=== Begin Enclosure ===

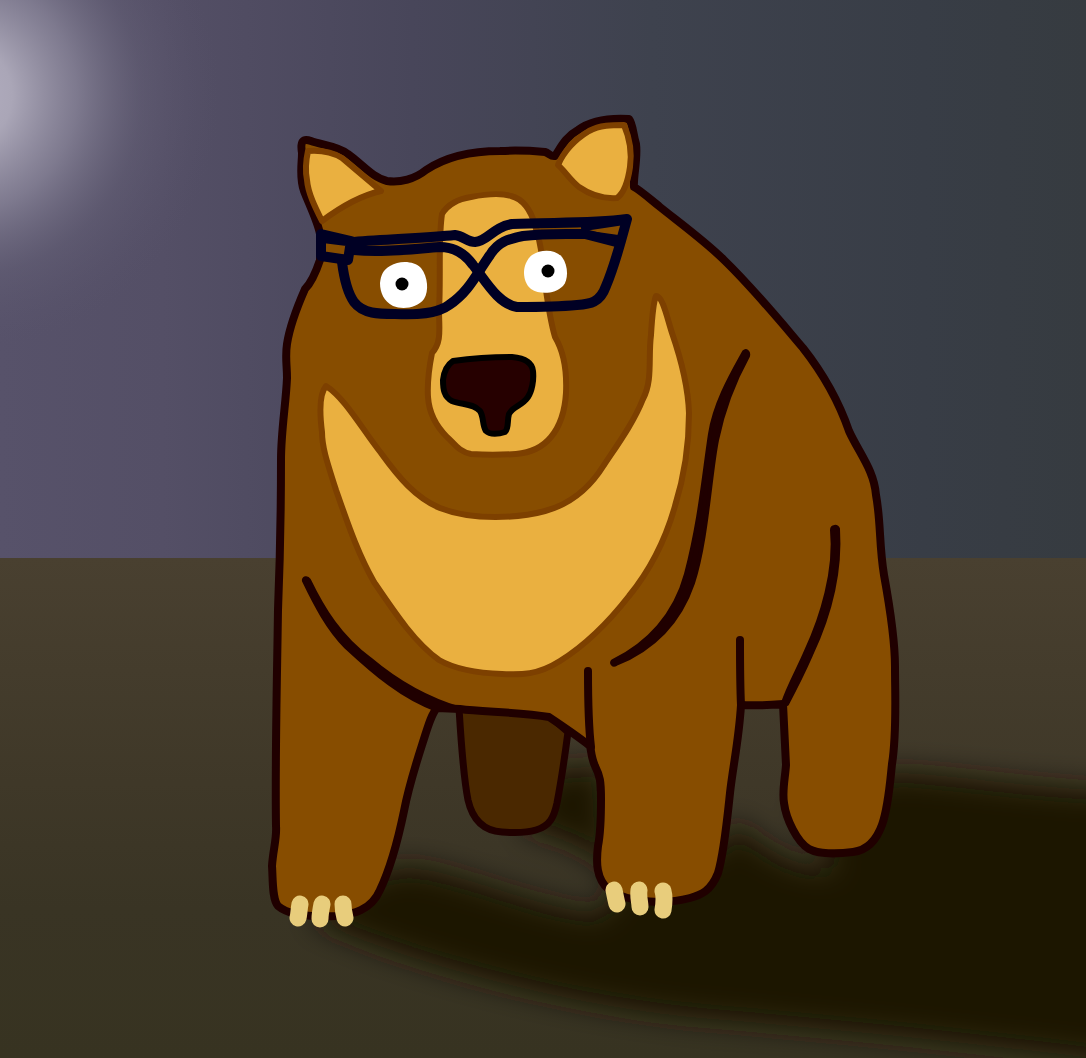
<!DOCTYPE html>
<html lang="en">
<head>
<meta charset="utf-8">
<title>Bear with glasses</title>
<style>
:root {
  --fur: #874d00;
  --fur-shade: #4a2800;
  --cream: #eab040;
  --cream-edge: #7d4000;
  --outline: #200000;
  --frame: #000024;
  --nose: #260000;
  --claw: #e8cd7c;
  --shadow: #1a1200;
}
html, body { margin: 0; height: 100%; overflow: hidden; background: #3a3628; }
svg { display: block; width: 1086px; height: 1058px; }
path, line { stroke-linecap: round; stroke-linejoin: round; }
.body { fill: var(--fur); stroke: var(--outline); stroke-width: 8; }
.far-leg { fill: var(--fur-shade); stroke: var(--outline); stroke-width: 7; }
.cream { fill: var(--cream); stroke: var(--cream-edge); stroke-width: 6; }
.crease { fill: var(--outline); stroke: var(--outline); stroke-width: 4; }
.seam { fill: none; stroke: var(--outline); stroke-width: 8; }
.nose { fill: var(--nose); stroke: #000; stroke-width: 6; }
.frame { fill: none; stroke: var(--frame); stroke-width: 10; }
.eye { fill: #fff; }
.claw { fill: none; stroke: var(--claw); stroke-width: 17; }
.shadow { fill: var(--shadow); }
</style>
</head>
<body>
<svg viewBox="0 0 1086 1058" role="img" aria-label="A brown bear wearing dark glasses stands on the ground at dusk">
  <defs>
    <linearGradient id="sky" x1="0" y1="0.3" x2="1" y2="0.3">
      <stop offset="0" stop-color="#57526a"/>
      <stop offset="0.15" stop-color="#544f66"/>
      <stop offset="0.38" stop-color="#48465a"/>
      <stop offset="0.6" stop-color="#3e424e"/>
      <stop offset="0.85" stop-color="#383d46"/>
      <stop offset="1" stop-color="#363b40"/>
    </linearGradient>
    <radialGradient id="moonlight" gradientUnits="userSpaceOnUse" cx="-40" cy="95" r="260">
      <stop offset="0" stop-color="#b4afc2"/>
      <stop offset="0.2" stop-color="#aaa6b7"/>
      <stop offset="0.45" stop-color="#8b879b" stop-opacity="0.75"/>
      <stop offset="0.7" stop-color="#68647a" stop-opacity="0.4"/>
      <stop offset="1" stop-color="#57526a" stop-opacity="0"/>
    </radialGradient>
    <linearGradient id="ground" x1="0" y1="0" x2="0" y2="1">
      <stop offset="0" stop-color="#494030"/>
      <stop offset="0.45" stop-color="#3f3828"/>
      <stop offset="0.7" stop-color="#393424"/>
      <stop offset="1" stop-color="#373321"/>
    </linearGradient>
    <filter id="soft" x="-20%" y="-20%" width="140%" height="140%">
      <feGaussianBlur stdDeviation="15"/>
    </filter>
  </defs>

  <g id="backdrop">
    <rect width="1086" height="558" fill="url(#sky)"/>
    <rect width="1086" height="558" fill="url(#moonlight)"/>
    <rect y="558" width="1086" height="500" fill="url(#ground)"/>
  </g>

  <g id="cast-shadow" filter="url(#soft)">
    <path class="shadow" d="M310 918C350 890 380 862 420 868C480 880 530 905 600 915L620 885C600 850 560 835 520 828L550 770L605 765L610 850L715 850L735 822C760 845 790 870 835 868L800 800L890 772C960 775 1040 790 1140 792V1064C1000 1046 850 1030 700 1018C560 1005 400 960 310 918Z"/>
  </g>

  <g id="bear">
    <path class="far-leg" d="M459 708C461 740 463 775 468 800C473 822 486 831 502 832C514 833 526 833 536 830C550 826 554 817 557 803C561 782 565 755 568 732L545 712Z"/>

    <path id="bear-outline" class="body" d="M320 234C318 222 309 204 304 191C299 177 302 164 302 153C300 141 303 138 311 141C322 145 338 146 348 154C362 164 373 178 387 181C400 183 415 179 426 170C450 154 478 151 500 151C518 150 534 151 545 152C549 153 551 157 555 156C560 149 565 137 578 130C593 119 612 118 629 119C633 124 633 134 636 144C638 158 633 177 634 187C640 190 650 199 660 207C680 223 706 242 724 260C753 288 780 321 803 348C825 376 839 402 849 431C859 453 874 470 876 495C881 522 879 545 884 575C890 608 895 638 895 667C895 697 897 733 892 764C888 802 886 848 853 852C837 854 818 854 809 849C797 842 786 819 784 803C782 791 785 779 786 765C785 744 784 723 783 704C770 705 755 706 741 705C739 739 733 766 730 793C727 821 724 853 718 873C711 891 701 895 690 898C668 904 631 904 609 890C596 879 596 862 598 846C601 831 601 815 601 799C601 781 600 776 595 766C591 757 591 749 590 746C576 735 561 725 549 717C519 712 482 712 460 709L437 708C431 714 427 730 422 745C414 770 408 790 404 811C398 840 390 869 380 890C371 911 352 914 337 916C318 917 291 917 278 906C272 899 273 880 272 866C273 850 277 838 276 826C275 757 277 680 278 610C280 560 281 510 281 460C281 431 286 403 287 378C287 365 285 357 287 344C290 324 298 305 305 289C312 282 316 272 320 260Z"/>

    <g id="ears">
      <path class="cream" d="M308 151C321 150 334 153 342 158C355 169 369 181 381 191C363 195 342 206 322 221C315 207 308 193 307 180C305 170 306 160 308 151Z"/>
      <path class="cream" d="M558 165C564 151 576 139 589 131C600 125 612 125 624 125C630 139 632 153 630 167C628 181 624 193 617 198C602 199 589 194 579 187C570 180 564 170 558 165Z"/>
    </g>

    <path id="chest-crescent" class="cream" d="M326 386C345 398 362 429 381 453C399 478 416 498 440 508C473 521 520 518 545 511C571 504 591 486 604 465C618 444 634 422 643 399C653 380 648 358 651 335C652 318 653 303 656 296C663 296 667 318 672 333C681 359 688 384 689 413C689 449 684 477 675 506C666 538 651 569 629 596C608 623 584 646 560 661C538 675 521 675 502 674C472 673 453 668 439 660C415 643 395 613 374 582C357 552 347 521 336 490C326 459 322 446 322 432C320 416 319 394 326 386Z"/>

    <path id="muzzle" class="cream" d="M442 214C448 204 458 199 471 197C486 194 501 193 511 196C523 199 531 211 535 225C541 244 544 265 545 283C548 305 550 320 555 337C564 352 567 371 566 393C565 410 561 425 551 437C542 448 528 453 516 454C500 455 485 455 471 454C459 452 454 443 447 437C436 426 429 412 428 397C427 380 430 363 432 353C442 342 439 329 439 310C441 280 438 240 442 214Z"/>
    <path id="nose" class="nose" d="M453 361C475 358 495 357 512 357C523 358 532 361 533 371C534 380 532 391 528 397C522 406 513 406 509 414C507 421 509 428 505 432C499 434 490 435 486 431C482 425 484 417 480 411C473 403 461 405 452 401C444 397 443 389 443 380C444 371 447 365 453 361Z"/>

    <g id="eyes">
      <path class="eye" d="M390 266C400 260 414 261 421 268C428 277 429 291 424 299C417 308 403 310 393 306C384 301 380 293 380 283C381 275 383 270 390 266Z"/>
      <circle cx="402" cy="284" r="6.5"/>
      <path class="eye" d="M532 255C541 249 555 249 562 257C568 265 569 279 563 286C555 294 540 295 531 289C522 282 521 264 532 255Z"/>
      <circle cx="548" cy="271" r="6.5"/>
    </g>

    <g id="glasses" class="frame">
      <path d="M321 234L351 241L348 260L321 256M321 234V256M323 238L347 241"/>
      <path d="M354 242C390 239 428 238 455 235C463 236 468 242 475 242C488 241 493 227 512 224C550 222 590 224 627 219C621 241 615 265 606 286C600 303 590 304 577 305C556 307 536 307 517 307C498 304 485 280 473 265C463 251 452 247 440 247C412 249 381 253 354 250"/>
      <path d="M342 262C344 278 347 292 354 302C363 314 379 314 395 314C417 315 437 314 449 305C469 292 477 273 490 255C498 242 508 239 523 236C545 233 569 234 585 234L616 242"/>
      <path d="M584 228L624 222M590 234L618 238" stroke-width="6"/>
    </g>

    <g id="creases">
      <path class="crease" d="M744 352C733 372 715 402 710 434C704 473 700 521 686 574C675 615 648 644 613 661C611 663 613 666 616 664C653 649 679 624 693 583C707 540 710 475 717 440C724 406 737 376 748 356C749 352 746 350 744 352Z"/>
      <path class="crease" d="M832 530C836 570 822 617 806 651C799 668 788 687 783 703L787 704C795 689 804 671 811 655C828 619 841 576 838 529C837 526 832 526 832 530Z"/>
      <path class="crease" d="M304 581C315 604 328 629 346 647C374 673 403 698 437 710L461 709C427 699 396 681 370 659C340 637 323 609 309 580C307 577 303 578 304 581Z"/>
      <path class="seam" d="M588 671C588 697 588 722 591 747M740 640C740 662 740 684 741 705"/>
    </g>

    <g id="claws" class="claw">
      <path d="M300 904C299 909 299 914 298 918M322 904C321 909 320 914 320 919M343 904C343 909 344 914 345 918M614 890C615 895 616 900 617 904M639 890C638 897 640 902 640 907M663 891C665 898 664 904 663 910"/>
    </g>
  </g>
</svg>
</body>
</html>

=== End Enclosure ===

Find the word "moonlight" in the entries above. Copy every line that has it.

OUTPUT OF THE TASK
    <radialGradient id="moonlight" gradientUnits="userSpaceOnUse" cx="-40" cy="95" r="260">
    <rect width="1086" height="558" fill="url(#moonlight)"/>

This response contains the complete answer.